Posted January 2, 2015
Updated January 3, 2015
Raleigh, N.C. — The Catholic Diocese of Raleigh broke ground Saturday on a cathedral in southwest Raleigh that will seat 2,000 worshippers when it's finished.
The official groundbreaking ceremony for the Holy Name of Jesus Cathedral was held at 10 a.m., and hundreds of Raleigh-area Catholics were in attendance. The new cathedral will be located between Western Boulevard and Centennial Parkway in Raleigh on about 39 acres that used to house diocese offices and Cardinal Gibbons High School.
The diocese planned for a $75 million campus to include a fellowship hall, parking garage and crypt at the same location, but had cut back when it couldn't raise the money.

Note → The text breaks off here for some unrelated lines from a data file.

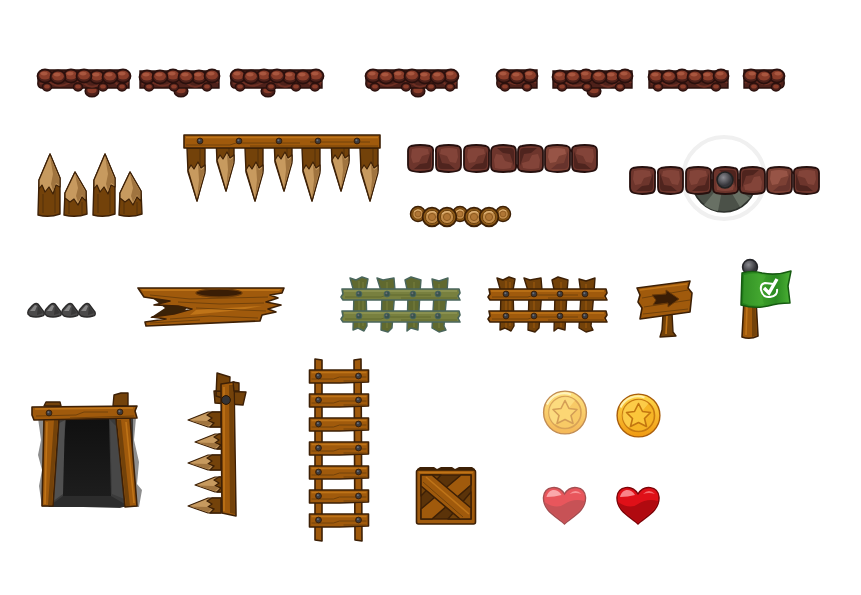
<!DOCTYPE html>
<html lang="en">
<head>
<meta charset="utf-8">
<title>Platform game asset sheet</title>
<style>
:root{--wood:#a05a0c;--wood-light:#bf7418;--wood-dark:#73420a;--wood-line:#3d2006;--tip:#c79a5f;--tip-dark:#a0743f;--cobble:#8a3d2a;--cobble-light:#a9573f;--cobble-dark:#4e211a;--cobble-line:#2a100d;--brick:#6d352c;--brick-light:#8b4a3e;--brick-dark:#47201c;--iron:#3b3b3f}
html,body{margin:0;background:#fff;overflow:hidden}
svg{display:block;width:861px;height:595px}
.wood{fill:var(--wood);stroke:var(--wood-line);stroke-width:1.6;stroke-linejoin:round}
.post{fill:var(--wood-dark);stroke:var(--wood-line);stroke-width:1.4;stroke-linejoin:round}
.light{fill:var(--wood-light)}
.shade{fill:var(--wood-dark)}
.grain{fill:none;stroke:var(--wood-dark);stroke-width:1}
.glint{fill:none;stroke:var(--wood-light);stroke-width:1.6}
.tip{fill:var(--tip);stroke:var(--wood-line);stroke-width:1.2;stroke-linejoin:round}
.tip-shade{fill:var(--tip-dark)}
.faded{--wood:#78803f;--wood-light:#8f9654;--wood-dark:#60692f;--wood-line:#4a665c;--iron:#39534d}
</style>
</head>
<body>
<svg viewBox="0 0 861 595" role="img" aria-label="Sheet of wooden, stone and collectable game assets">
<defs>
<linearGradient id="gold" x1="0" y1="0" x2="0" y2="1"><stop offset="0" stop-color="#ffd84a"/><stop offset="1" stop-color="#f09a12"/></linearGradient>
<linearGradient id="cave" x1="0" y1="0" x2="0" y2="1"><stop offset="0" stop-color="#101010"/><stop offset="1" stop-color="#1d1d1d"/></linearGradient>
<linearGradient id="cloth" x1="0" y1="0" x2="1" y2="0"><stop offset="0" stop-color="#1f7a18"/><stop offset=".4" stop-color="#3c9f2a"/><stop offset=".7" stop-color="#2b8a20"/><stop offset="1" stop-color="#4cb236"/></linearGradient>
<radialGradient id="ball" cx=".4" cy=".35"><stop offset="0" stop-color="#8a8a90"/><stop offset="1" stop-color="#35353a"/></radialGradient>

<g id="bolt"><circle r="2.9" fill="var(--iron)" stroke="var(--wood-line)"/><circle cx="-.6" cy="-.8" r="1" fill="#6f7074"/></g>

<g id="cobble">
<ellipse rx="7.6" ry="6.6" fill="var(--cobble-dark)" stroke="var(--cobble-line)" stroke-width="1.6"/>
<ellipse cy="-.8" rx="5.8" ry="4.4" fill="var(--cobble)"/>
<ellipse cx="-1" cy="-2.4" rx="3.6" ry="1.8" fill="var(--cobble-light)"/>
</g>
<g id="pebble"><ellipse rx="4.6" ry="4" fill="var(--cobble-dark)" stroke="var(--cobble-line)" stroke-width="1.4"/><ellipse cy="-.5" rx="2.8" ry="2" fill="var(--cobble)"/></g>
<g id="pendant"><ellipse rx="6.8" ry="5.8" fill="var(--cobble-dark)" stroke="var(--cobble-line)" stroke-width="1.6"/><ellipse cy="-1" rx="4.6" ry="3.2" fill="var(--cobble)"/></g>
<g id="cobbles-short">
<path d="M1 8Q1 1 8 1H41V19H4Q0 18 1 12Z" fill="var(--cobble-dark)" stroke="var(--cobble-line)" stroke-width="1.4"/>
<path d="M4 14Q10 11 15 14T27 13T40 14" fill="none" stroke="#6d2f23" stroke-width="2"/>
<use href="#pebble" x="9" y="18"/><use href="#pebble" x="31" y="18"/>
<use href="#cobble" x="8" y="7"/><use href="#cobble" x="34" y="7"/><use href="#cobble" x="21" y="8"/>
</g>
<g id="cobbles-mid">
<path d="M0 2H79V19H0Z" fill="var(--cobble-dark)" stroke="var(--cobble-line)" stroke-width="1.4"/>
<path d="M2 15Q9 11 16 15T32 14T48 15T64 14T78 14" fill="none" stroke="#6d2f23" stroke-width="2"/>
<use href="#pebble" x="9" y="18"/><use href="#pebble" x="34" y="18"/><use href="#pebble" x="67" y="18"/>
<use href="#cobble" x="7" y="8"/><use href="#cobble" x="33" y="7"/><use href="#cobble" x="20" y="8"/><use href="#cobble" x="59" y="8"/><use href="#cobble" x="46" y="8"/><use href="#cobble" x="72" y="7"/>
</g>
<g id="cobbles-long">
<path d="M1 8Q1 1 8 1H86Q93 1 92 8V19H4Q0 18 1 12Z" fill="var(--cobble-dark)" stroke="var(--cobble-line)" stroke-width="1.4"/>
<path d="M3 15Q9 11 16 15T32 14T48 15T64 14T80 15T91 13" fill="none" stroke="#6d2f23" stroke-width="2"/>
<use href="#pebble" x="10" y="18"/><use href="#pebble" x="41" y="18"/><use href="#pebble" x="66" y="18"/><use href="#pebble" x="85" y="18"/>
<use href="#cobble" x="8" y="7"/><use href="#cobble" x="34" y="7"/><use href="#cobble" x="21" y="8"/><use href="#cobble" x="60" y="8"/><use href="#cobble" x="47" y="7"/><use href="#cobble" x="86" y="7"/><use href="#cobble" x="73" y="8"/>
</g>

<g id="brick">
<path d="M4 1Q13 -1 23 1Q27 2 26 8V20Q26 26 22 26Q13 28 5 26Q1 25 1 20V6Q1 2 4 1Z" fill="var(--brick)" stroke="#26100e" stroke-width="1.8"/>
<path d="M5 4Q13 2 21 4L22 9L15 11L12 17L6 18L4 12Z" fill="var(--brick-light)" opacity=".75"/>
<path d="M24 6V20Q24 24 20 24H7L13 19L20 18Z" fill="var(--brick-dark)" opacity=".8"/>
</g>
<g id="brick-row">
<use href="#brick"/><use href="#brick" transform="matrix(-1 0 0 1 55 0)"/><use href="#brick" x="56"/><use href="#brick" transform="matrix(1 0 0 -1 83 27)"/><use href="#brick" transform="matrix(-1 0 0 -1 137 27)"/>
<g style="--brick:#7c4034;--brick-light:#a05b4c;--brick-dark:#61302a"><use href="#brick" x="137"/></g><use href="#brick" transform="matrix(-1 0 0 1 191 0)"/>
</g>

<g id="stake">
<path class="post" d="M1 26L12 0L22 24V60Q11 64 0 61Z"/>
<path class="shade" d="M2 36V60H8V38Z"/><path d="M5 40V59M17 36V59" stroke="#54300a"/>
<path class="tip" d="M1 26L12 0L22 24V33L18 31L15 40L11 33L7 38L4 31L1 35Z"/>
<path class="tip-shade" d="M12 2L21 24V31L18 29L15 37L13 30L15 20Z"/>
</g>
<g id="stake-short">
<path class="post" d="M1 21L11 0L22 19L23 42Q12 46 0 43Z"/>
<path d="M5 30V42M18 30V42" stroke="#54300a"/>
<path class="tip" d="M1 21L11 0L22 19V29L18 25L14 33L10 27L6 30L1 26Z"/>
<path class="tip-shade" d="M11 2L21 19V27L18 23L14 30L12 24L14 16Z"/>
</g>
<g id="fang">
<path class="post" d="M-9 0H9V22L1 53L-8 24Z"/><path class="shade" d="M-5 2H0V20H-5Z"/><path d="M4 1V18" stroke="#54300a"/>
<path class="tip" d="M-8 22L-5 17L-2 21L2 14L5 20L9 17V25L1 53Z"/><path class="tip-shade" d="M2 16L5 22L8 20V25L1 50L3 32Z"/>
</g>

<g id="log"><circle r="9.4" fill="#8a5716" stroke="#3d2006" stroke-width="1.8"/><circle r="6.6" fill="#c08a48" stroke="#6e430f"/><circle r="3.6" fill="#b07635" stroke="#8d5a20"/><path d="M-5 -3Q0 -7 4 -4" fill="none" stroke="#ddb176" stroke-width="1.2"/></g>
<g id="stone-spike"><path d="M-8 11Q-9 8 -5 4Q-1 -1 2 1L8 9Q9 13 6 13Q0 15 -6 13Z" fill="#4b4a4a" stroke="#2b2a2a" stroke-width="1.4"/><path d="M-6 8L-1 2L1 3L-1 8Z" fill="#858484"/><path d="M2 3L7 10L1 12Z" fill="#383737"/></g>

<g id="fence">
<path class="post" d="M9 2L15 4L21 1L27 3L25 14L26 50L23 55L17 52L12 54L13 16ZM36 2L42 4L53 2L54 14L51 52L47 56L40 54L41 18ZM64 4L70 1L80 4L79 16L77 54L70 52L66 55L67 18ZM91 3L98 5L107 2L106 16L103 50L105 54L98 56L91 52L93 18Z"/>
<path class="grain" style="stroke:var(--wood)" d="M18 5V52M22 6V50M46 6V52M73 6V51M98 8V52" stroke-width="2"/>
<g id="rail"><path class="wood" d="M1 13H118L119 17L117 20L119 24H2L0 21L2 18Z"/><path class="glint" d="M3 15H116"/><path class="grain" d="M4 21H40L46 19H90M60 22H116"/><use href="#bolt" x="18" y="18"/><use href="#bolt" x="46" y="18"/><use href="#bolt" x="72" y="18"/><use href="#bolt" x="97" y="18"/></g>
<use href="#rail" y="22"/>
</g>

<g id="rung"><path class="wood" d="M0 0H59V12L30 13H0Z"/><path class="glint" d="M2 2.5H57"/><path class="grain" d="M2 9H24L30 7H57M34 11H57"/><use href="#bolt" x="9" y="6"/><use href="#bolt" x="49" y="6"/></g>
<g id="thorn"><path class="tip" d="M0 8L20 0H33V15H20Z"/><path class="post" d="M33 0H24L19 3L24 6L20 9L26 11L22 15H33Z"/><path class="tip-shade" d="M2 8.5L20 9L24 11L20 14Z"/></g>

<g id="coin">
<circle r="21.4" fill="url(#gold)" stroke="#a95e0c" stroke-width="1.4"/>
<circle r="16" fill="#f6b526" stroke="#c87b10" stroke-width="1.6"/>
<path d="M-16 0A16 16 0 0 1 10 -12L-10 12A16 16 0 0 1 -16 0Z" fill="#ffd557" opacity=".7"/>
<path d="M0 -12L4 -4L12 -3L6 3L8 11L0 7L-8 11L-6 3L-12 -3L-4 -4Z" fill="#fbc63a" stroke="#c27610" stroke-width="1.6" stroke-linejoin="round"/>
<path d="M-18 -8A19 19 0 0 1 6 -18" fill="none" stroke="#fff0a8" stroke-width="2"/>
</g>
<g id="heart">
<path d="M0 18C-7 11 -22 5 -21 -9C-20 -20 -6 -22 0 -12C6 -22 20 -20 21 -9C22 5 7 11 0 18Z" fill="#df1018" stroke="#7d0408" stroke-width="1.4"/>
<path d="M0 17C-7 10 -18 5 -20 -4Q-8 4 0 -2Q9 -8 20 -5C18 5 7 10 0 17Z" fill="#b00a10"/>
<path d="M-18 -9C-16 -18 -7 -18 -3 -11Q-10 -9 -18 -9Z" fill="#f98488"/><path d="M5 -12Q11 -18 17 -12Q11 -14 5 -12Z" fill="#f4686c"/>
</g>
</defs>

<g id="cobble-platforms">
<use href="#pendant" x="92" y="91"/><use href="#cobbles-long" x="37" y="69"/>
<use href="#pendant" x="181" y="91"/><use href="#cobbles-mid" x="140" y="69"/>
<use href="#pendant" x="268" y="91"/><use href="#cobbles-long" x="230" y="69"/>
<use href="#pendant" x="418" y="91"/><use href="#cobbles-long" x="365" y="69"/>
<use href="#cobbles-short" x="496" y="69"/>
<use href="#pendant" x="594" y="91"/><use href="#cobbles-mid" x="553" y="69"/>
<use href="#cobbles-mid" x="649" y="69"/>
<use href="#cobbles-short" transform="matrix(-1 0 0 1 785 69)"/>
</g>

<g id="stakes">
<use href="#stake" x="38" y="154"/><use href="#stake-short" x="64" y="172"/><use href="#stake" x="93" y="154"/><use href="#stake-short" x="119" y="172"/>
</g>

<g id="hanging-spikes">
<use href="#fang" x="196" y="148"/><use href="#fang" x="225" y="138"/><use href="#fang" x="254" y="148"/><use href="#fang" x="283" y="138"/><use href="#fang" x="311" y="148"/><use href="#fang" x="340" y="138"/><use href="#fang" x="369" y="148"/>
<path class="wood" d="M184 135H380V148H184Z"/><path class="glint" d="M186 137.5H378"/><path class="grain" d="M186 145H230L236 143H300M250 146H378M310 142H370"/>
<use href="#bolt" x="200" y="141"/><use href="#bolt" x="239" y="141"/><use href="#bolt" x="279" y="141"/><use href="#bolt" x="318" y="141"/><use href="#bolt" x="357" y="141"/>
</g>

<use href="#brick-row" x="407" y="145"/>
<g id="log-bridge">
<use href="#log" transform="translate(418 214) scale(.8)"/><use href="#log" transform="translate(460 214) scale(.8)"/><use href="#log" transform="translate(503 214) scale(.8)"/>
<use href="#log" x="432" y="217"/><use href="#log" x="447" y="217"/><use href="#log" x="474" y="217"/><use href="#log" x="489" y="217"/>
</g>

<g id="rotating-bridge">
<circle cx="724" cy="178" r="41" fill="none" stroke="#f0f0f0" stroke-width="4"/>
<path d="M692 180A32 32 0 0 0 756 180Z" fill="#4b5148" stroke="#2c302b" stroke-width="1.6"/>
<path d="M724 180L704 205Q711 210 718 211ZM724 180L740 207L750 198Z" fill="#687064"/>
<use href="#brick-row" x="629" y="167"/>
<circle cx="725" cy="180" r="8" fill="url(#ball)" stroke="#222" stroke-width="1.6"/>
</g>

<g id="stone-spikes"><use href="#stone-spike" x="36" y="303"/><use href="#stone-spike" x="53" y="303"/><use href="#stone-spike" x="70" y="303"/><use href="#stone-spike" x="87" y="303"/></g>

<g id="broken-plank">
<path d="M146 293L192 300L180 318L150 318L165 308Z" fill="#3b2207"/>
<path class="wood" d="M138 288H284L282 293L270 295L278 298L266 302L281 305L268 309L276 312L262 315L260 321L146 326L145 322L166 319L152 317L174 314L192 309L178 306L154 305L170 301L144 297Z"/>
<path class="light" d="M141 289H281L279 291H143ZM196 310L262 306L240 310L190 315Z"/>
<path class="grain" d="M150 295L190 299L268 297M178 302L220 304L264 303M196 308L266 311M170 319L210 316L258 318M150 323L200 320"/>
<ellipse cx="219" cy="293" rx="23" ry="4" fill="#3a1d05" stroke="#6b3a08" stroke-width="1.4"/>
</g>

<use class="faded" href="#fence" x="341" y="276"/>
<use href="#fence" x="488" y="276"/>

<g id="arrow-sign">
<path class="post" d="M663 314L672 313L673 332L676 336L660 337L662 330Z"/><path class="glint" d="M667 316L666 334"/>
<path class="wood" d="M637 288L690 281L688 288L692 293L690 312L640 319L642 308L638 302L640 295Z"/>
<path class="glint" d="M640 290L687 284"/><path class="grain" d="M642 298L688 290M644 307L690 300M643 314L688 309"/>
<path d="M652 295L666 294V290L679 299L668 307V303L653 305L656 300Z" fill="#3a1d05" stroke="#6b3a08"/>
</g>

<g id="checkpoint-flag">
<path class="wood" d="M744 300H756L758 336Q750 340 742 337Z"/><path class="shade" d="M752 304H755L757 335L752 337Z"/><path class="glint" d="M747 306L746 335"/>
<circle cx="750" cy="267" r="7.4" fill="url(#ball)" stroke="#26262a" stroke-width="1.6"/>
<path d="M742 273Q752 270 762 273Q776 276 791 271L788 286L790 303Q778 303 768 306Q754 309 741 305Z" fill="url(#cloth)" stroke="#155a10" stroke-width="1.5" stroke-linejoin="round"/>
<path d="M744 275Q756 272 766 276L760 288L764 304Q753 307 743 303Z" fill="#54b83c" opacity=".35"/>
<path d="M774 284L765 283Q760 284 761 290Q763 298 770 297Q778 296 777 289" fill="none" stroke="#fff" stroke-width="2"/><path d="M764 288L769 293L777 279" fill="none" stroke="#fff" stroke-width="3.4"/>
</g>

<g id="mine-entrance">
<path d="M38 418H136L134 440L139 462L137 484L142 490L139 507H42L39 486L42 470L38 455L41 440Z" fill="#8e8e8e"/>
<path d="M46 418H133V504L120 508L46 506Z" fill="#3b3b3b"/>
<path d="M66 419H109L111 496H63V450Z" fill="url(#cave)"/>
<path d="M63 496H111L130 507H48Z" fill="#2c2c2c"/><path d="M56 425L65 420L63 494L52 502Z" fill="#505050"/><path d="M110 420L118 428L127 500L112 494Z" fill="#474747"/>
<path class="wood" d="M44 418H59L53 506H42ZM116 418H130L137 506L125 507Z"/>
<path class="shade" d="M54 420H58L52 505H48ZM117 420H121L130 506H126Z"/><path class="glint" d="M47 422L45 504M126 422L134 503"/>
<path class="post" d="M44 406L46 402L60 402L61 406ZM113 406L114 395L121 393L128 393L128 406Z"/>
<path class="wood" d="M32 407L137 406L135 411L137 418L34 420L32 415Z"/><path class="glint" d="M35 409L133 408"/><path class="grain" d="M36 416L76 415L84 412H108M70 418L134 416"/>
<use href="#bolt" x="49" y="413"/><use href="#bolt" x="120" y="412"/>
</g>

<g id="wall-spikes">
<use href="#thorn" x="188" y="412"/><use href="#thorn" x="195" y="434"/><use href="#thorn" x="188" y="455"/><use href="#thorn" x="195" y="477"/><use href="#thorn" x="188" y="498"/>
<path class="post" d="M217 373L230 377L229 400L216 396ZM214 391L246 392L243 405L215 403Z"/>
<path class="wood" d="M221 384L234 382L236 516L222 513Z"/><path class="shade" d="M229 385H233L235 514L230 513Z"/><path class="glint" d="M224 387V511"/><path class="post" d="M233 382L239 383V391H234Z"/>
<circle cx="226" cy="400" r="4.4" fill="#333336" stroke="#2a1604"/>
</g>

<g id="ladder">
<path class="wood" d="M315 359L322 360V541L315 540ZM354 360L361 359L362 541L355 540Z"/>
<use href="#rung" x="309.5" y="370"/><use href="#rung" x="309.5" y="394"/><use href="#rung" x="309.5" y="418"/><use href="#rung" x="309.5" y="442"/><use href="#rung" x="309.5" y="466"/><use href="#rung" x="309.5" y="490"/><use href="#rung" x="309.5" y="514"/>
</g>

<g id="crate">
<path d="M417 469L420 467H434L437 469L441 467H452L455 469L459 467H472L475 469V475H417Z" fill="#3d2006"/>
<rect class="wood" x="416.5" y="470" width="59" height="54" rx="2"/><path class="glint" d="M419 472.5H473"/>
<rect x="421" y="475" width="50" height="44" fill="#5b3309" stroke="#3d2006" stroke-width="1.4"/>
<path class="post" d="M430 475L421 484V496L441 475ZM471 492L448 519H460L471 508Z"/>
<path class="wood" d="M471 475H461L421 509V519H432L471 485Z"/>
<path class="wood" d="M421 475H432L471 508V519H460L421 486Z"/><path class="glint" d="M426 477L469 514"/><path class="grain" d="M423 482L463 517"/>
</g>

<g id="collectables">
<use href="#coin" x="565" y="412.5" opacity=".7"/><use href="#coin" x="638.5" y="415.5"/>
<use href="#heart" x="564.5" y="506" opacity=".7"/><use href="#heart" x="638" y="506"/>
</g>
</svg>
</body>
</html>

"I promise we will build only what the people of God will allow us to do," Bishop Michael Burbidge said. "No loan, nothing beyond our means. Faithful stewardship."
The cathedral will cost about $41 million.
Burbidge held about 400 receptions across the 54-county diocese to get feedback from area Catholics on the design of the church. Using a crucifix design, it will seat 1,000 immediately in front of the altar, with 500 on either side of it.
"The design will be similar to other cathedrals, in that we are building on a 2,000-year heritage of sacred architecture," James O'Brien, the Arlington, Va.-based architect brought in to handle the project, said in a statement. "At the same time, the cathedral is intended to be a reflection of the values of the faithful of North Carolina, and so it is bound to be unique in that way."
The construction is expected to take about two years.
"We are building a worthy dwelling place for God — a home for all the faithful in the diocese. A beautiful and spacious church whose doors will be open to all. A place where sacred music will be heard and lectures will be conducted," Burbidge told reporters before the ceremony.
The cathedral will replace Sacred Heart Church, Raleigh's existing cathedral. Built in the early 1920s at the corner of Hillsborough and McDowell streets downtown, Sacred Heart can hold only 320 people and is the smallest Catholic cathedral in the continental U.S.
Burbidge has said that Sacred Heart will remain an active church once the new cathedral is built. Burbidge said it is an especially proud day for him after dedicating 11 new churches during his nine years in the diocese, which covers eastern North Carolina.
The diocese has grown from 6,000 Catholics to 500,000 people since it was founded 90 years ago, he said.
"We will do everything possible to make this entire community proud by making sure our cathedral is a powerful reminded of God's presence in our midst," Burbidge said. "The one who calls us to love and to serve Him and one another."